Also serving the communities of De Luz, Rainbow, Camp Pendleton, Pala and Pauma

Where do Fallbrook smokers get marijuana?

This is the third installment of a three-part series on marijuana and its relationship to the Fallbrook community, specifically the community’s youth.

How do young people in the Fallbrook area get their hands on marijuana?

It seems that much of the marijuana in Fallbrook comes from home-cultivated outdoor marijuana gardens called “grows” and these sites are increasing.

According to officers assigned to the Fallbrook Sheriff’s Substation, they seized 67, 725 marijuana plants from outdoor grow sites in 2008.

That number almost doubled in 2009 when Sheriff’s deputies seized 119,560 plants in the Fallbrook area. That means that in 2009 there were nearly 6,832 plants for every square mile in Fallbrook.

Fallbrook’s rural location makes it ideal for growing marijuana.

“We find grows all over the Fallbrook and Rainbow areas,” says Deputy Steve Reed with the narcotics task force. “Most of them are contiguous to areas like avocado and orange orchards - any place they can steal water from legitimate crops. [The illicit growers] tie into the hard water line, bury their line in the brush, and drag it, sometimes up to three miles, to their plants.”

It’s unclear how much of the pot grown on these illegal sites actually makes it into hands of Fallbrook residents.

What is clear is that youth in Fallbrook seem to have no problem obtaining marijuana.

“You can get some weed in less than 30 minutes,” says Deisy Salas, a Fallbrook High School student and member of the Fallbrook Youth Prevention Group. “Everybody knows people who sell it.”

Salas says that friends are the primary source of marijuana for students at the high school. “I don’t know where their friends get it from.” Salas says she has never personally seen anyone smoking marijuana on the school campus.

“A lot of people do it, but no one wants to tell on their friends and get them in trouble.

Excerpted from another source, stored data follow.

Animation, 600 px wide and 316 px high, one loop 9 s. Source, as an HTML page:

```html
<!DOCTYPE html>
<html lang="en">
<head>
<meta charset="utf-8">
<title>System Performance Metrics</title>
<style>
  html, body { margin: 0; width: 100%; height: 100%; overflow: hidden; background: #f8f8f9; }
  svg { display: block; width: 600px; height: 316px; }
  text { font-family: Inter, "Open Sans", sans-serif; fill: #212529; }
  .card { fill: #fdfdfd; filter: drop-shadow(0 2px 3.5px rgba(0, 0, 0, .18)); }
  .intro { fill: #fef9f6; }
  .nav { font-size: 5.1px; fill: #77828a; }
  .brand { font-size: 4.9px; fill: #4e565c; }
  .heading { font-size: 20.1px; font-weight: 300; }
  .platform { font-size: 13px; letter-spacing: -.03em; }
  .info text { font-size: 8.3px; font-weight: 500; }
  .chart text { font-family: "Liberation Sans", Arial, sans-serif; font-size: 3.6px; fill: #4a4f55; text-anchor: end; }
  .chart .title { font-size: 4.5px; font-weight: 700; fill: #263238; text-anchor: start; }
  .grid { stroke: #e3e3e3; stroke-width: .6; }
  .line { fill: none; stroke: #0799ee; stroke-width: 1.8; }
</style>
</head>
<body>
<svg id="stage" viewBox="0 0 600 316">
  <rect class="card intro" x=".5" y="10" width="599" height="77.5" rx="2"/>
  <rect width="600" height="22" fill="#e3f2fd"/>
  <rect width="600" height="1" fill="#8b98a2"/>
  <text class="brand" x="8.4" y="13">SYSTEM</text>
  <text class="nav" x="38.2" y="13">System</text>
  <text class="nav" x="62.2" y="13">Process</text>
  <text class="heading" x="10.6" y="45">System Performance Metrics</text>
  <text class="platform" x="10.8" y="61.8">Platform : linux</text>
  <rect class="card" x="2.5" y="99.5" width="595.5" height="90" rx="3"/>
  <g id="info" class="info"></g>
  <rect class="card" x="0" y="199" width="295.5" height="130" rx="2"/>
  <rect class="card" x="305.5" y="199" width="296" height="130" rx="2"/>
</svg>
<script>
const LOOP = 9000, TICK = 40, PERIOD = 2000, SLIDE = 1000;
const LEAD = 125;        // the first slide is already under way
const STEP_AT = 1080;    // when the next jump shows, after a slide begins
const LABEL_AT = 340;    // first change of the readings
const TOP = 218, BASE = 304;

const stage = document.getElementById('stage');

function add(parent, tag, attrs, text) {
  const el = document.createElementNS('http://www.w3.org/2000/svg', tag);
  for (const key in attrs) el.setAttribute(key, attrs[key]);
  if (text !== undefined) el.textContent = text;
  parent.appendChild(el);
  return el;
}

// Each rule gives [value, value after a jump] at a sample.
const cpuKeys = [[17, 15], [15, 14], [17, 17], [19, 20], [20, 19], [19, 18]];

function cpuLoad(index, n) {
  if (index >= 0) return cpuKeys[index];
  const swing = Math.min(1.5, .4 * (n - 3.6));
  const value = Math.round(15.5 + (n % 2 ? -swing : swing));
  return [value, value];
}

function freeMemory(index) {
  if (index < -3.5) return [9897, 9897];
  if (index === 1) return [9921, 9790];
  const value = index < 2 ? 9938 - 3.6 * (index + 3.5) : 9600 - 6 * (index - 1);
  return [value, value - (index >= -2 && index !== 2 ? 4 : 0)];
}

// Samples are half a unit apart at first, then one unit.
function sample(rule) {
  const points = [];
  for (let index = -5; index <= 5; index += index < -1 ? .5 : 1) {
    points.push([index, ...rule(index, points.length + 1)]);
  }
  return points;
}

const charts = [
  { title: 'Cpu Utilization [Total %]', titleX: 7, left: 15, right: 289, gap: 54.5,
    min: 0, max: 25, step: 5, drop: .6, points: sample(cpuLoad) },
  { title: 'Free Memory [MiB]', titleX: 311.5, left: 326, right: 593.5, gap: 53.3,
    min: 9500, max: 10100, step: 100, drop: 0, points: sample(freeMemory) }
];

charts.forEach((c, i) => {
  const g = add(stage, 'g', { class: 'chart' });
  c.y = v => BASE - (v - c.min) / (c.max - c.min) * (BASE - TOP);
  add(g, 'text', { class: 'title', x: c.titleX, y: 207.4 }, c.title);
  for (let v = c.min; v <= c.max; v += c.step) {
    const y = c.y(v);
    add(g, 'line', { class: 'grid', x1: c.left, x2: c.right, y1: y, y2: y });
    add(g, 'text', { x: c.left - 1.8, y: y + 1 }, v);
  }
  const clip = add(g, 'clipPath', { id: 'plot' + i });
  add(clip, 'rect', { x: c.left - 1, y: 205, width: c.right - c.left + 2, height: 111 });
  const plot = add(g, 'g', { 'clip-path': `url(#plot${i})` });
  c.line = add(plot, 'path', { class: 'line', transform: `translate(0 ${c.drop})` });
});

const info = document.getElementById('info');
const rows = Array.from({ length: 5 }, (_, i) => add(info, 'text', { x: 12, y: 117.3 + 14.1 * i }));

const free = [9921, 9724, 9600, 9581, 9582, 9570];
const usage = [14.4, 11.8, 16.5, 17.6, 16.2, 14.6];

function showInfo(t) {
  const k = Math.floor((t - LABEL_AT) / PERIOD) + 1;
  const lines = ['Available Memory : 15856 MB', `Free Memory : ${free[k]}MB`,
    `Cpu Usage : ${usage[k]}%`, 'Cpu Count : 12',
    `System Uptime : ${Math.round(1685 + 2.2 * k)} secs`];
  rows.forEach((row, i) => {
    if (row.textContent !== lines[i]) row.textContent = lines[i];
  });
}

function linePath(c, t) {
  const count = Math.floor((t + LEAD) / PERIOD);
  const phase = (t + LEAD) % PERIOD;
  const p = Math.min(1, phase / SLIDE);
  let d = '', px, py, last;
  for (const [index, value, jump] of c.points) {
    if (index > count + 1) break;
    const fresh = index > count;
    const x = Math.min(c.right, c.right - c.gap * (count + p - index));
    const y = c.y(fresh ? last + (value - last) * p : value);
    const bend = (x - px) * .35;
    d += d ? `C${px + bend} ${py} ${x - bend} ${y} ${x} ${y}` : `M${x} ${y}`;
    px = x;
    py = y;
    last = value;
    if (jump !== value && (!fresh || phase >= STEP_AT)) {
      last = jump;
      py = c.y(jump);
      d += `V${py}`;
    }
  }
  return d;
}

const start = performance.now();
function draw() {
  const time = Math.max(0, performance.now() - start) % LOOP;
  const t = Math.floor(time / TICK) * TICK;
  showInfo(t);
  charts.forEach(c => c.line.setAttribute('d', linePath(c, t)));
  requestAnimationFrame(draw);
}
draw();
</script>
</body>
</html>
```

They don’t want to be the tattletale.”

Salas believes that school officials need to do more.

“Sometimes the police dogs sniff around the school but that’s not enough,” she says. “Students smoke weed on my bus. Everyone can smell it.”

The presence of these illegal grow sites is a concern for Robert Riedel, owner of Mother Earth Alternative Healing, which was Fallbrook’s only known medical marijuana shop, forced to close its doors in February.

“The black market doesn’t ask for identification,” says Riedel. “They don’t care how old their customers are. Teenagers shouldn’t have access to marijuana.”

To comment on this story online, visit


Reader Comments(0)